Your objective. The required result is every line of the records that includes "smoothstep".

Provided data.
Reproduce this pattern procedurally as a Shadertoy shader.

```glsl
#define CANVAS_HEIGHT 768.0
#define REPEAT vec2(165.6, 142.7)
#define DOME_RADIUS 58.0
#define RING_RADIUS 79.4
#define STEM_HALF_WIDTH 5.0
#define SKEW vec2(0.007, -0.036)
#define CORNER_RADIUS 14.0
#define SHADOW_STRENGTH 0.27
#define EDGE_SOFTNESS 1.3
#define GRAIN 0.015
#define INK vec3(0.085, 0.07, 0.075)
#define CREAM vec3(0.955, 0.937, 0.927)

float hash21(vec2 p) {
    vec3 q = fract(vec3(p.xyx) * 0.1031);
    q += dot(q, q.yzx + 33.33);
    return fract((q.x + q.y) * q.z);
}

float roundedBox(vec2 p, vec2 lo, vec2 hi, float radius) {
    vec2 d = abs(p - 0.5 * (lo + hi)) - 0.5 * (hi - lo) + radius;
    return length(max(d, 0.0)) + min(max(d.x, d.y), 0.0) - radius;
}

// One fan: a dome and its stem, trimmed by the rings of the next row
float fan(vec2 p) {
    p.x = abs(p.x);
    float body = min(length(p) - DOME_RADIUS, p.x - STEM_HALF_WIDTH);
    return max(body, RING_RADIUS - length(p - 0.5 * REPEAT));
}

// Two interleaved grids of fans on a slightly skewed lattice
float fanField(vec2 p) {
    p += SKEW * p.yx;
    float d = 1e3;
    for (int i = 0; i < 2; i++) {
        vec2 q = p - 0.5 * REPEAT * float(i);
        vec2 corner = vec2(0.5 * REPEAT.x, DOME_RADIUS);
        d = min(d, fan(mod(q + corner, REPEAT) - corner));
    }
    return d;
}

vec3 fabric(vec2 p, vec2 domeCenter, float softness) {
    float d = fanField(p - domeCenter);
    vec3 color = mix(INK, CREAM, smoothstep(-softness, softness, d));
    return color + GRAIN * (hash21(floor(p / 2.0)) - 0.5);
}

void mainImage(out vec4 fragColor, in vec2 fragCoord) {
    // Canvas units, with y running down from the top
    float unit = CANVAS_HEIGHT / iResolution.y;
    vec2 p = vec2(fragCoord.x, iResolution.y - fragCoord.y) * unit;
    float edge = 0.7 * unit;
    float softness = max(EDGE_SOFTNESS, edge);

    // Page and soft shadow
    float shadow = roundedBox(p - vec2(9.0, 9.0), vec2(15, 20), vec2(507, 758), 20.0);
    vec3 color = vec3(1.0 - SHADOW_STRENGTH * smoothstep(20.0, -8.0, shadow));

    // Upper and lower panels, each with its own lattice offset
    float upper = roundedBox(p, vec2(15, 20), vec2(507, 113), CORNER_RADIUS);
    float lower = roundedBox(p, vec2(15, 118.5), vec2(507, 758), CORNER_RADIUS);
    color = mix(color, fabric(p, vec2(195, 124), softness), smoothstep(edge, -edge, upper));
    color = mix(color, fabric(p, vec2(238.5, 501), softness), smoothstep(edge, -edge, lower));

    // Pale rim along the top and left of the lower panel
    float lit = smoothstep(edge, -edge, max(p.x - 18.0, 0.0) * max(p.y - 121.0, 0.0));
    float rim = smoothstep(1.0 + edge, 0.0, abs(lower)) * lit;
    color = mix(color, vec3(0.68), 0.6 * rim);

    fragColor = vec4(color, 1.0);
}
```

Result.
    vec3 color = mix(INK, CREAM, smoothstep(-softness, softness, d));
    vec3 color = vec3(1.0 - SHADOW_STRENGTH * smoothstep(20.0, -8.0, shadow));
    color = mix(color, fabric(p, vec2(195, 124), softness), smoothstep(edge, -edge, upper));
    color = mix(color, fabric(p, vec2(238.5, 501), softness), smoothstep(edge, -edge, lower));
    float lit = smoothstep(edge, -edge, max(p.x - 18.0, 0.0) * max(p.y - 121.0, 0.0));
    float rim = smoothstep(1.0 + edge, 0.0, abs(lower)) * lit;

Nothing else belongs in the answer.